For anyone interested in graphic design, we’d strongly recommend heading to Stefan Glerum’s exhibition “High Fives & Good Times” at Kemistry gallery. Inspired by early 20th Century movements such as Art Deco, Bauhaus, Italian Futurism and Russian Constructivism, Glerum’s daring and distinctive style is a must-see.
The Barbican’s Jean Paul Gaultier exhibition is in its final weeks. If you haven’t done so already, it’s well worth a visit. With eight sections that range from nautical stripes to cone bras and corsets, sci-fi to British punk and animalistic hybrids, the show is a celebration of diversity and multi-ethnic personalities. And if you’re more into technology than couture, the interactive mannequins are well worth a visit.

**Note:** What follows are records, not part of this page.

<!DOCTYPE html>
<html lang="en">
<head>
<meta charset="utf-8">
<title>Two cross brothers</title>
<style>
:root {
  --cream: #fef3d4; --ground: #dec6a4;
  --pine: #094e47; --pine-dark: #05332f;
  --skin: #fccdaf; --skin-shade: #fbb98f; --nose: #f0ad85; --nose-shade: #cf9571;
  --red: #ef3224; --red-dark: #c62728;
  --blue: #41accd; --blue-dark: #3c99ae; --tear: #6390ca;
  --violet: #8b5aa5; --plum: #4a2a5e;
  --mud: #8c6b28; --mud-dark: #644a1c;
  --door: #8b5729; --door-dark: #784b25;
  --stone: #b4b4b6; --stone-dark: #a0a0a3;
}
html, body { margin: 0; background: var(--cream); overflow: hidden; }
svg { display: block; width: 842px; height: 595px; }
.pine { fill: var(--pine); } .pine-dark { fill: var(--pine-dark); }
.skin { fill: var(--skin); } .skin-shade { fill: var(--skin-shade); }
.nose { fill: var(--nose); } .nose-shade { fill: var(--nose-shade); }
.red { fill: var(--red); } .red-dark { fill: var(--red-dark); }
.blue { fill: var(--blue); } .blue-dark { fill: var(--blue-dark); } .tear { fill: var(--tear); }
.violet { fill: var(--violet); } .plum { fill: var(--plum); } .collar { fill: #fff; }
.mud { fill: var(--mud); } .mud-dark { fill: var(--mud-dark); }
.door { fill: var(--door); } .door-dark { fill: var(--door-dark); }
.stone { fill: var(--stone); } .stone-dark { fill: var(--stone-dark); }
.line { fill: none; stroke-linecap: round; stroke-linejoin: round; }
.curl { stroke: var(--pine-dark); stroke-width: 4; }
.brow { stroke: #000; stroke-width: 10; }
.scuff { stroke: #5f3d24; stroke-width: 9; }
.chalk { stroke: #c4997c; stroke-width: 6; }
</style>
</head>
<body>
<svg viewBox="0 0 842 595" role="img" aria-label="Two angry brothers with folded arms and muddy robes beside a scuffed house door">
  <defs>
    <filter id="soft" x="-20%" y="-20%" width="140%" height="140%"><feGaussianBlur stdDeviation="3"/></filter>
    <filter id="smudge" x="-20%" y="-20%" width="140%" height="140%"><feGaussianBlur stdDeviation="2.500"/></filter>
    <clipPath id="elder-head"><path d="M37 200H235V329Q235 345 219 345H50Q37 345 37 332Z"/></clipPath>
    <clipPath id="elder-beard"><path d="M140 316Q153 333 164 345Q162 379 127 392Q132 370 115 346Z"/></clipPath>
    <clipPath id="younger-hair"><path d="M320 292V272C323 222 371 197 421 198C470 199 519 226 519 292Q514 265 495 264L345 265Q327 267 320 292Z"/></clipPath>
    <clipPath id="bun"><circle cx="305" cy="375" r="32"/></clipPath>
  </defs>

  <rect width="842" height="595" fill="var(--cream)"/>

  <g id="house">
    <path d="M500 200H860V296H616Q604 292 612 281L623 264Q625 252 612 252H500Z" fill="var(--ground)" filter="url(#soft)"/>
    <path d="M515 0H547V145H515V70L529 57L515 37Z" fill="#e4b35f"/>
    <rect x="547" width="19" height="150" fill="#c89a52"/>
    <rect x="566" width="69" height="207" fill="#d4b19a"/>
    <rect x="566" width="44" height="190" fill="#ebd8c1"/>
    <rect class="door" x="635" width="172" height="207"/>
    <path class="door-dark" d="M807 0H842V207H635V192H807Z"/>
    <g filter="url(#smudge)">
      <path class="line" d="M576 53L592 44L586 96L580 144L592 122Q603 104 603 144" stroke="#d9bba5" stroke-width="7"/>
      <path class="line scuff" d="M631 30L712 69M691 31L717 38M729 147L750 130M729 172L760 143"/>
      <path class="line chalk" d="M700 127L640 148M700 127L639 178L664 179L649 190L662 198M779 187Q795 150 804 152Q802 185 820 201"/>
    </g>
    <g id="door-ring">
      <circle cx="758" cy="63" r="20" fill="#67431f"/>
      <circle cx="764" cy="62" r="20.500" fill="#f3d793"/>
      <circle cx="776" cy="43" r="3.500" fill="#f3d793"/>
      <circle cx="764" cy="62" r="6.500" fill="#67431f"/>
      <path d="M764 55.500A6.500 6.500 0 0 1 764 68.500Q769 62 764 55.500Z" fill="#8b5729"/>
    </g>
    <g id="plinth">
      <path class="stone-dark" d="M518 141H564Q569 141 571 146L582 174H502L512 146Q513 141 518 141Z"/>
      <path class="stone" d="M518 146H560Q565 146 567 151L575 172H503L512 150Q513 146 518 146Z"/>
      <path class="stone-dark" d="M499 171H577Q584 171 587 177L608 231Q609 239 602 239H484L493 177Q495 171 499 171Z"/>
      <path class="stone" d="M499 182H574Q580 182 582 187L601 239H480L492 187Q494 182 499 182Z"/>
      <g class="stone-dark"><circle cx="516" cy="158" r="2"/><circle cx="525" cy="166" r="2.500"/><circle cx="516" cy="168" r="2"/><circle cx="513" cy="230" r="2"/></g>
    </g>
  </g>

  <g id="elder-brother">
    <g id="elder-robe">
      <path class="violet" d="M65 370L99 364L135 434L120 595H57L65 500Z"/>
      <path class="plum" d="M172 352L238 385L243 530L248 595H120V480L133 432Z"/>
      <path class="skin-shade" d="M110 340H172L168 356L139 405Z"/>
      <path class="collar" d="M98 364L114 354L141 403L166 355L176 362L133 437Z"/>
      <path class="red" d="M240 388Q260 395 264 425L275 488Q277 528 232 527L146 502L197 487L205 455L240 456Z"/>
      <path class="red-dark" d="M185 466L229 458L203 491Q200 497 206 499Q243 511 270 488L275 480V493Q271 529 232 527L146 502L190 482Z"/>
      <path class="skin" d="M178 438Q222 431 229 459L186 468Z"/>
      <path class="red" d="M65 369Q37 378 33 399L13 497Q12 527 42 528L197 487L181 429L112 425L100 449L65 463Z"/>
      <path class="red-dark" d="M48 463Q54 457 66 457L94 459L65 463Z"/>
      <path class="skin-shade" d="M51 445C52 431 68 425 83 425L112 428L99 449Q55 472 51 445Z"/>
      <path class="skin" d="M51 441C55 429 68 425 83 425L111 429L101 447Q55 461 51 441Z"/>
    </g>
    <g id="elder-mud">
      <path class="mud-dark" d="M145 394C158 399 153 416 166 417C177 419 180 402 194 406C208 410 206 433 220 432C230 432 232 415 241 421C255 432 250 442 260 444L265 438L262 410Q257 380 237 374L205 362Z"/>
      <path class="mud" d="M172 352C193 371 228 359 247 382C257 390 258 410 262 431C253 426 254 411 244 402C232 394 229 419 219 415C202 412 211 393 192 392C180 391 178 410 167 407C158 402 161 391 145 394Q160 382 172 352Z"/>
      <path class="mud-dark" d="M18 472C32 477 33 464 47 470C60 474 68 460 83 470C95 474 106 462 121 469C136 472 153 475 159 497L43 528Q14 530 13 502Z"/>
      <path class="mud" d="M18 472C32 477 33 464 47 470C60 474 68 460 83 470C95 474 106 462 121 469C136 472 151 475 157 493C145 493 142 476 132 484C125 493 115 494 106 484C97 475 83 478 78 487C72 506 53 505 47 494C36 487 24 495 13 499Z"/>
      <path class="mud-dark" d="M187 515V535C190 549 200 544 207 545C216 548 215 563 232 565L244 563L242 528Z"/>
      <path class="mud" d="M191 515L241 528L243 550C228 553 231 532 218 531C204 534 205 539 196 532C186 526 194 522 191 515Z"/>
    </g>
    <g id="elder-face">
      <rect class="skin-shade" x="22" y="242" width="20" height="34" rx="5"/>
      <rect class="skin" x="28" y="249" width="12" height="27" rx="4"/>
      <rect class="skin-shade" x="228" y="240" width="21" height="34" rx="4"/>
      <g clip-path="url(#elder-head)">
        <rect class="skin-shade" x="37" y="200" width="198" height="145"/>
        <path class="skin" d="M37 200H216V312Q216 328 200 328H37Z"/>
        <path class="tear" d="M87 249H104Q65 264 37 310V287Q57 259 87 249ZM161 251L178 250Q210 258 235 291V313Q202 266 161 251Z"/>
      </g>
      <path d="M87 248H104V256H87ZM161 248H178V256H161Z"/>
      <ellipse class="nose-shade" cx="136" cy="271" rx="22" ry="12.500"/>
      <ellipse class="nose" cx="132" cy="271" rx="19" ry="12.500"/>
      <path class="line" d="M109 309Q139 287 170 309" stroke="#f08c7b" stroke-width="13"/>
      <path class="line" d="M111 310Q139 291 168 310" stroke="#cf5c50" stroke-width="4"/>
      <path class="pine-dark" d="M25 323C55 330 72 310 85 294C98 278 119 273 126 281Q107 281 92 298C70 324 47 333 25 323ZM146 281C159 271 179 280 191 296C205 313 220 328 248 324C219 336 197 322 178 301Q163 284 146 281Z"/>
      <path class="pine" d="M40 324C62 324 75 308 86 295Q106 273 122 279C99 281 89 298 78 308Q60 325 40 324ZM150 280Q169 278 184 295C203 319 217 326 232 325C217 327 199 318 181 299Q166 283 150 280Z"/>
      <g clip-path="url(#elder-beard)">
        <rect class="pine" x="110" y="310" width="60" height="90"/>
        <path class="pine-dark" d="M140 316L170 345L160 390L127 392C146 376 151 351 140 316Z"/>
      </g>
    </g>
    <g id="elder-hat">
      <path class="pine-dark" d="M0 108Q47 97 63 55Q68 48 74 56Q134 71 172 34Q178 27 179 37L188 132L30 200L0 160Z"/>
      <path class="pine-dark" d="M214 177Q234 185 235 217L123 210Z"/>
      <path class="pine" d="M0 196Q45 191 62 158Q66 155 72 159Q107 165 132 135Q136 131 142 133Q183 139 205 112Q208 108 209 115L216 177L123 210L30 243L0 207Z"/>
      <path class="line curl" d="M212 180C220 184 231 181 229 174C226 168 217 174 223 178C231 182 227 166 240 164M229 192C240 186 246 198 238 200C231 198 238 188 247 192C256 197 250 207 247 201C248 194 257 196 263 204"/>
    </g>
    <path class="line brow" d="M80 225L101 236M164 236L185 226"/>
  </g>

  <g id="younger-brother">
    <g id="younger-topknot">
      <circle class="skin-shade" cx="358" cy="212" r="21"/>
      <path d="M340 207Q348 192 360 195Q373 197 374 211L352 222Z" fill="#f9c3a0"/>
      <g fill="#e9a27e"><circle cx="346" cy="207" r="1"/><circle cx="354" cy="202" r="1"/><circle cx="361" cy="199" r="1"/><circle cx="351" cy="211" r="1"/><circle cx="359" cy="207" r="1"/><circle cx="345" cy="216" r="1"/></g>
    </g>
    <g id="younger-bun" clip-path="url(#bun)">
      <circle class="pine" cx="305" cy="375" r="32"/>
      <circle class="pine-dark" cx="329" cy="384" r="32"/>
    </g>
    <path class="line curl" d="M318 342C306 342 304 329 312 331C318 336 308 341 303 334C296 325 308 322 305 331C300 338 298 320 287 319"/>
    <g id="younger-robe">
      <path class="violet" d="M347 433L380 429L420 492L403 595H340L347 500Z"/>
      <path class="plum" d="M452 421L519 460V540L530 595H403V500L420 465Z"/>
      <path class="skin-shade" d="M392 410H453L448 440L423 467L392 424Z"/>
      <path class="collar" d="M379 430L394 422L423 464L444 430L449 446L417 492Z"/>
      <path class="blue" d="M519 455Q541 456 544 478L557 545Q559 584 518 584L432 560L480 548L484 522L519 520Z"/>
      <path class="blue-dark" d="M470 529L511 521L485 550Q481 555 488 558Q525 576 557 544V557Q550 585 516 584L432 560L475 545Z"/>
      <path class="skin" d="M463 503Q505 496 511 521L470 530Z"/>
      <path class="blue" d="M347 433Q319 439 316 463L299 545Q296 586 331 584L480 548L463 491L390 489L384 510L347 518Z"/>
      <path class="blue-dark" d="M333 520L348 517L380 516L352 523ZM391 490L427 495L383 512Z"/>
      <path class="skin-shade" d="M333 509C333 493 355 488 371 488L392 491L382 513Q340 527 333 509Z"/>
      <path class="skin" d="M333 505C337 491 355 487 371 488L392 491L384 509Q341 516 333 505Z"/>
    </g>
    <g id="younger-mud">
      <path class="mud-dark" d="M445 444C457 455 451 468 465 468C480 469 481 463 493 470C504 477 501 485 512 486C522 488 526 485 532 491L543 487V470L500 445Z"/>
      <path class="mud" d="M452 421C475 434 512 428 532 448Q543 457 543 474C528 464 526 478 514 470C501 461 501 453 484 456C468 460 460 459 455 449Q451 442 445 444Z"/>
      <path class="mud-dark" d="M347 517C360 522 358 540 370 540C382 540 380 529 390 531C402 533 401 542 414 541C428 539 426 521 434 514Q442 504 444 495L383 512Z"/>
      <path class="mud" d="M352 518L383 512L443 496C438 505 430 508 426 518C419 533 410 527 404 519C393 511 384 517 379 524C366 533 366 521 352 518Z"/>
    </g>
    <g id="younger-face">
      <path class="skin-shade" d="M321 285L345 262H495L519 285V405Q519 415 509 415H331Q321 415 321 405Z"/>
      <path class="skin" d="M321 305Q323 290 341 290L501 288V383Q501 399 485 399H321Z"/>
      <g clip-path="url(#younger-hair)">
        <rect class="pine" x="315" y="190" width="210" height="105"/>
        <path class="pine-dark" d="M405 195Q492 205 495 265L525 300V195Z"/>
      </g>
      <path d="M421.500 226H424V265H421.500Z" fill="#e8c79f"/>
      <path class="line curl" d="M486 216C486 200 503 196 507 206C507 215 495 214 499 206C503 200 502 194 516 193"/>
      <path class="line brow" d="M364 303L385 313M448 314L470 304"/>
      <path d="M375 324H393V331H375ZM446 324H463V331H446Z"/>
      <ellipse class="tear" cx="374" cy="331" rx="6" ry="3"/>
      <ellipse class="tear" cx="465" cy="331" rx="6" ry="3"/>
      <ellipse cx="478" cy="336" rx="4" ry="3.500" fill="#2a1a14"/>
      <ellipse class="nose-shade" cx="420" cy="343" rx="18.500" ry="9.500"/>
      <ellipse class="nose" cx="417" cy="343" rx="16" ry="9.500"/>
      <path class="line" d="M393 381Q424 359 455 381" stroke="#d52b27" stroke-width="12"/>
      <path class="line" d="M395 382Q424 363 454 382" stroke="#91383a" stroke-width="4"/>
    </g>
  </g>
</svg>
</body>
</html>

This week, we’ve been discussing hackathons. A two day hackathon in San Francisco last weekend saw participants brainstorm ideas for smuggling information into North Korea. For a population of 24.76 million, there are approximately 3.5 million computers and 1.5 million tablets and 3 million mobile phones. The event focused on technology’s role in piercing North Korea’s information wall. What’s your opinion on hackathons? Are they one of the most effective publicity moves of our time?
At Firedog, we love a good debate. It’s Nice That covered Fabrice Le Nezet’s “new sculpture” at Dalston underground station this week. Despite being based in Shoreditch, the magazine didn’t actually check the sculpture out. In reality, there was no such sculpture. Fabrice explains that during the process of planning the project, he questioned the value of real versus digital. “Does a sculpture have less value because it’s made digitally?” In a society where we see most art pieces through a screen, does it actually matter if the real sculpture doesn’t exist?
It’s been all guns blazing in the Firedog studios at the moment. We’ve just started working on a new app for a very well known beverage company, so that’s been exciting. We’re also proud to announce the launch of our latest website for the guarding of horseracing, BHA. We completely rebranded the Authority and rebuilt the website from scratch. We’ll be releasing more information about the project soon, so watch this space!